And if you weren’t here to drink with me, thank you for reading my ranting emails, my ranting Gchats, and for letting your ears get hot from cellphone radiation from my ranting phone calls. This includes my parents, who didn’t want me to quit but also didn’t want me to get fired, but when the latter happened were still supportive and said things like, “Okay, now we are worried. But don’t worry, we support you. Do you need money.”
I am an adult woman who has paid rent with her own money for the past 1.5 years, only. That felt very nice. But it also feels very nice for your parents to put aside the fact that you are a 30-year old adult woman, to put aside whatever embarrassment they have every right to feel and say, “Do you need money,” especially when you might.
Thank you to my coworkers too, who after noticing my absence, asked, “Did she go on another vacation already?” and after learning the truth, wrote or called or added me on Facebook, where they found my blog and sort of understood, and even if they didn’t, wished me something more creative and writing-centric in my next endeavor. Thank you to those who offered to be a reference for future jobs or to ask around their networks for writing jobs. Even if I never hear from you again, this outreach made me feel that I’d done something right. And in a reluctant, Zen-like way, I thank even the one(s) responsible for letting me go, because I am already (feeling) better for it. And I know you are too.
And last, first and always, thank you to Tom, who actually did, from time to time, have to say, “Okay Betty, that’s enough talking about your job. Let’s enjoy a nice beverage.”
But who would mostly just listen and chat and text with me throughout the work day, and made me laugh during my most stressful moments, making all those terrible hours at the office seem slightly shorter. Who cooked me mood-lifting dinners, during which I would continue to drone on and on about how unhappy I was but who would provide perspective and solutions, some reasonable, “You should definitely not wait to talk to that lady who might have some copywriting needs. Who cares if she’s not in your department.” And some not: “Do you want me to poo on her desk? Did you tell her to fuck off?”
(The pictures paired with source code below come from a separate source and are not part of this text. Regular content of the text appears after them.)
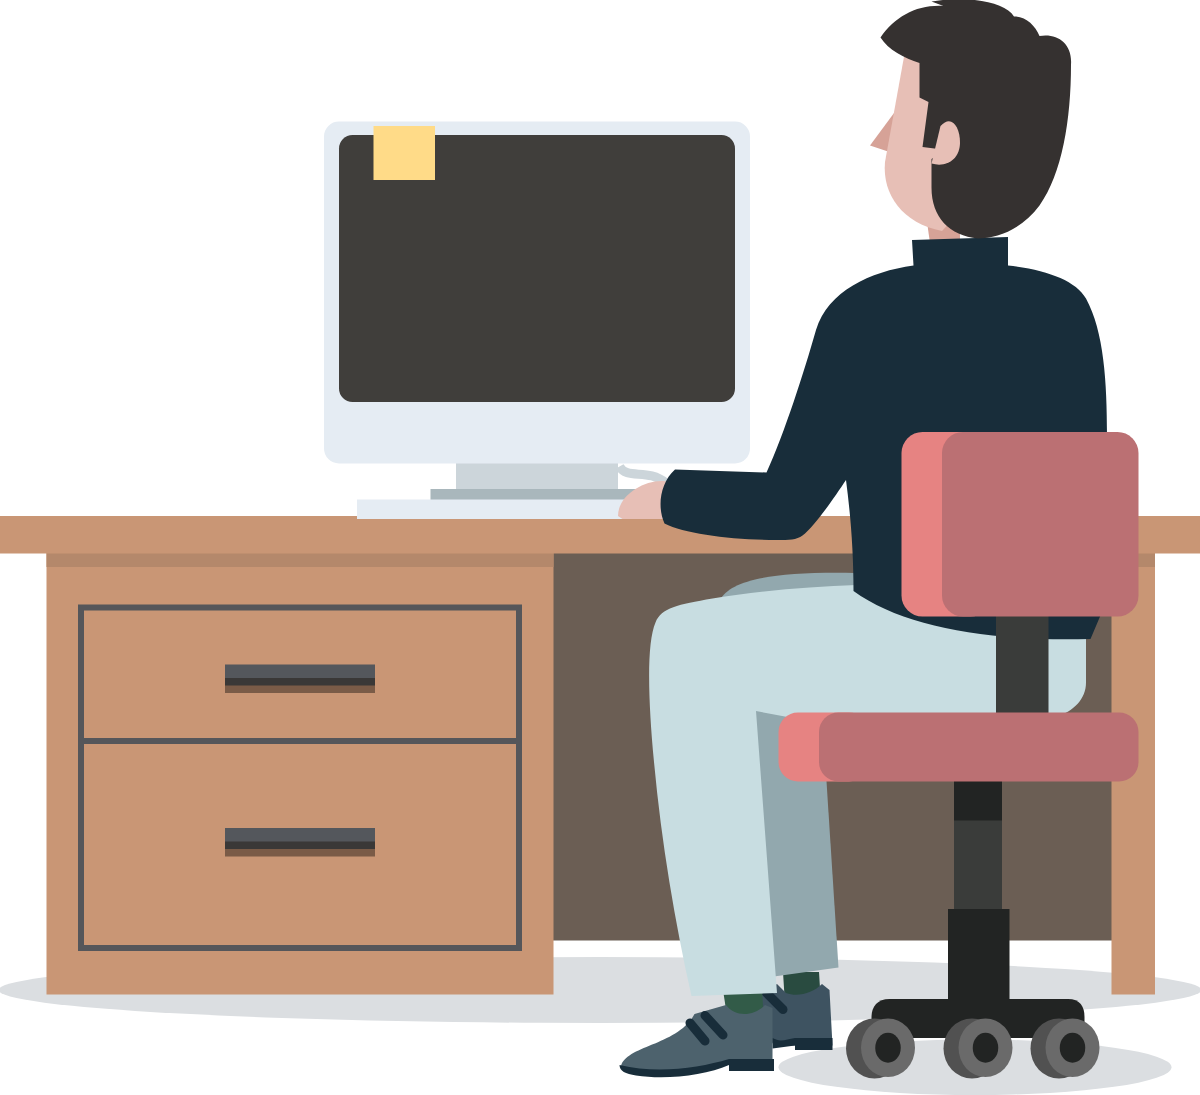
<!DOCTYPE html>
<html lang="en">
<head>
<meta charset="utf-8">
<title>Man working at a desk</title>
<style>
:root {
  --paper: #ffffff;
  --floor-shadow: #dbdee1;
  --wood: #c99675;
  --wood-shade: #b4886b;
  --desk-back: #6b5e54;
  --drawer-line: #55565a;
  --handle-top: #54575c;
  --handle-face: #3a3837;
  --handle-shadow: #7a5b47;
  --casing: #e5ecf3;
  --screen: #403e3b;
  --note: #ffdb88;
  --stand: #ccd5da;
  --stand-base: #a9b7bc;
  --skin: #e7bfb6;
  --skin-shade: #d6a297;
  --hair: #353130;
  --sweater: #182d3a;
  --trousers: #c8dde1;
  --trousers-shade: #92a8ae;
  --sock: #325b48;
  --sock-shade: #294b40;
  --shoe: #4d626d;
  --shoe-shade: #3e5361;
  --shoe-dark: #182d3a;
  --seat-light: #e68382;
  --seat: #bb7073;
  --metal: #3a3c3a;
  --metal-dark: #222423;
  --wheel: #6a6a6a;
  --wheel-side: #515151;
}
html, body { margin: 0; padding: 0; background: var(--paper); overflow: hidden; }
.canvas { display: block; width: 1200px; height: 1095px; }
.floor-shadow { fill: var(--floor-shadow); }
.wood { fill: var(--wood); }
.wood-shade { fill: var(--wood-shade); }
.desk-back { fill: var(--desk-back); }
.drawer-line { fill: none; stroke: var(--drawer-line); stroke-width: 4; }
.handle-top { fill: var(--handle-top); }
.handle-face { fill: var(--handle-face); }
.handle-shadow { fill: var(--handle-shadow); }
.casing { fill: var(--casing); }
.screen { fill: var(--screen); }
.note { fill: var(--note); }
.stand { fill: var(--stand); }
.stand-base { fill: var(--stand-base); }
.cable { fill: none; stroke: var(--stand); stroke-width: 6; }
.skin { fill: var(--skin); }
.skin-shade { fill: var(--skin-shade); }
.hair { fill: var(--hair); }
.sweater { fill: var(--sweater); }
.trousers { fill: var(--trousers); }
.trousers-shade { fill: var(--trousers-shade); }
.sock { fill: var(--sock); }
.sock-shade { fill: var(--sock-shade); }
.shoe { fill: var(--shoe); }
.shoe-shade { fill: var(--shoe-shade); }
.shoe-dark { fill: var(--shoe-dark); }
.laces { fill: none; stroke: var(--shoe-dark); stroke-width: 6; stroke-linecap: round; }
.seat-light { fill: var(--seat-light); }
.seat { fill: var(--seat); }
.metal { fill: var(--metal); }
.metal-dark { fill: var(--metal-dark); }
.wheel { fill: var(--wheel); }
.wheel-side { fill: var(--wheel-side); }
</style>
</head>
<body>
<svg class="canvas" viewBox="0 0 800 730" role="img" aria-label="A man seen from behind sits on a red office chair at a wooden desk with a computer">
  <defs>
    <g id="drawer-handle">
      <rect class="handle-shadow" y="13" width="100" height="6"/>
      <rect class="handle-face" y="8" width="100" height="6"/>
      <rect class="handle-top" width="100" height="9"/>
    </g>
    <g id="caster">
      <ellipse class="wheel-side" cx="19" cy="20" rx="19" ry="20"/>
      <ellipse class="wheel" cx="28" cy="19.500" rx="18" ry="19.500"/>
      <ellipse class="metal-dark" cx="28" cy="19.500" rx="8.500" ry="10"/>
    </g>
  </defs>

  <g id="floor">
    <ellipse class="floor-shadow" cx="400" cy="660" rx="401" ry="22"/>
    <ellipse class="floor-shadow" cx="650" cy="711.500" rx="131" ry="18.500"/>
  </g>

  <g id="desk">
    <rect class="desk-back" x="368" y="368" width="374" height="259"/>
    <rect class="wood" x="31" y="368" width="338" height="295"/>
    <rect class="wood" x="741" y="368" width="29" height="295"/>
    <rect class="wood-shade" x="31" y="368" width="338" height="10"/>
    <rect class="wood-shade" x="741" y="368" width="29" height="10"/>
    <rect class="wood" y="344" width="800" height="25"/>
    <path class="drawer-line" d="M54 405H346V632H54ZM54 494H346"/>
    <use href="#drawer-handle" x="150" y="443"/>
    <use href="#drawer-handle" x="150" y="552"/>
  </g>

  <g id="computer">
    <rect class="stand" x="304" y="306" width="108" height="21"/>
    <rect class="stand-base" x="287" y="326" width="140" height="8"/>
    <rect class="casing" x="216" y="81" width="284" height="228" rx="10"/>
    <rect class="screen" x="226" y="90" width="264" height="178" rx="9"/>
    <rect class="note" x="249" y="84" width="41" height="36"/>
    <rect class="casing" x="238" y="333" width="182" height="13"/>
    <path class="cable" d="M413 311C418 320 432 312 444 322"/>
  </g>

  <g id="legs">
    <path class="sock-shade" d="M522 648H546L547 664H523Z"/>
    <path class="shoe-shade" d="M500 672C508 664 512 658 518 656L524 662C532 665 542 662 548 656L553 660L555 697H516Z"/>
    <path class="shoe-dark" d="M515 692C520 695 524 693 530 692H555V700H530V697L515 699Z"/>
    <path class="laces" d="M510 661L522 673"/>
    <path class="trousers-shade" d="M480 400C487 387 512 381 570 382V396Z"/>
    <path class="trousers-shade" d="M503 473H546L551 521L559 645L516 651Z"/>
    <path class="sock" d="M482 660H508L509 676C500 680 490 678 484 673Z"/>
    <path class="shoe" d="M414 711C417 697 452 697 463 676L484 670C490 678 502 678 510 670L515 672V709H486C468 716 438 717 414 711Z"/>
    <path class="shoe-dark" d="M413 710C438 716 466 712 486 706H516V714H486V710C470 717 444 720 424 717C417 716 413 714 413 710Z"/>
    <path class="laces" d="M460 682L470 694M470 677L482 690"/>
    <path class="trousers" d="M571 390C540 391 505 394 475 399C452 403 441 405 437 415C431 429 432 466 436 508C441 562 450 615 461 664L518 662L504 474L525 478H704C716 474 724 466 724 455V422L640 396Z"/>
  </g>

  <g id="upper-body">
    <path class="skin" d="M444 321C432 319 412 329 412 344L415 346H444Z"/>
    <path class="skin-shade" d="M618 148H640V162H620Z"/>
    <path class="sweater" d="M608 160L672 158V177C698 180 717 187 724 199C736 221 738 255 738 290V400L727 426C660 428 602 418 569 394C569 367 567 343 564 320C556 332 543 351 535 357C531 360 526 360 518 360C488 360 457 356 443 349C438 338 440 322 450 313L511 315C523 289 536 248 544 220C552 194 580 181 609 177Z"/>
  </g>

  <g id="head">
    <path class="skin-shade" d="M597 74L580 97L592 101Z"/>
    <path class="skin" d="M603 36L590 108C588 130 602 149 628 154L650 130V40Z"/>
    <path class="hair" d="M587 25C597 11 611 3 629 4L621 1C645 -3 670 1 676 11C684 11 690 17 693 24C705 22 715 29 714 43C714 80 708 116 693 137C681 153 665 159 652 159C633 157 621 145 621 125V106L630 100L623 99L615 98L619 68L613 65V42C603 39 592 33 587 25Z"/>
    <path class="skin" d="M621 109L627 84C634 76 640 84 640 95C640 106 631 112 621 109Z"/>
  </g>

  <g id="chair">
    <rect class="metal" x="664" y="405" width="35" height="74"/>
    <rect class="seat-light" x="601" y="288" width="60" height="123" rx="14"/>
    <rect class="seat" x="628" y="288" width="131" height="123" rx="14"/>
    <rect class="metal" x="636" y="515" width="32" height="93"/>
    <rect class="metal-dark" x="636" y="515" width="32" height="32"/>
    <rect class="seat-light" x="519" y="475" width="60" height="46" rx="13"/>
    <rect class="seat" x="546" y="475" width="213" height="46" rx="13"/>
    <rect class="metal-dark" x="632" y="606" width="41" height="64"/>
    <path class="metal-dark" d="M593 666H712C720 666 723 671 723 678V692H581V678C581 671 585 666 593 666Z"/>
    <use href="#caster" x="564" y="679"/>
    <use href="#caster" x="629" y="679"/>
    <use href="#caster" x="687" y="679"/>
  </g>
</svg>
</body>
</html>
And who, at the end of the night, though all he wanted was some (happy) peace and quiet, would let me complain on, long after we’d brushed our teeth and turned out the lights and were in bed. Until he, half asleep, could only pat my head and be honest with me, “There, there, everything will be alright. You’ll see.”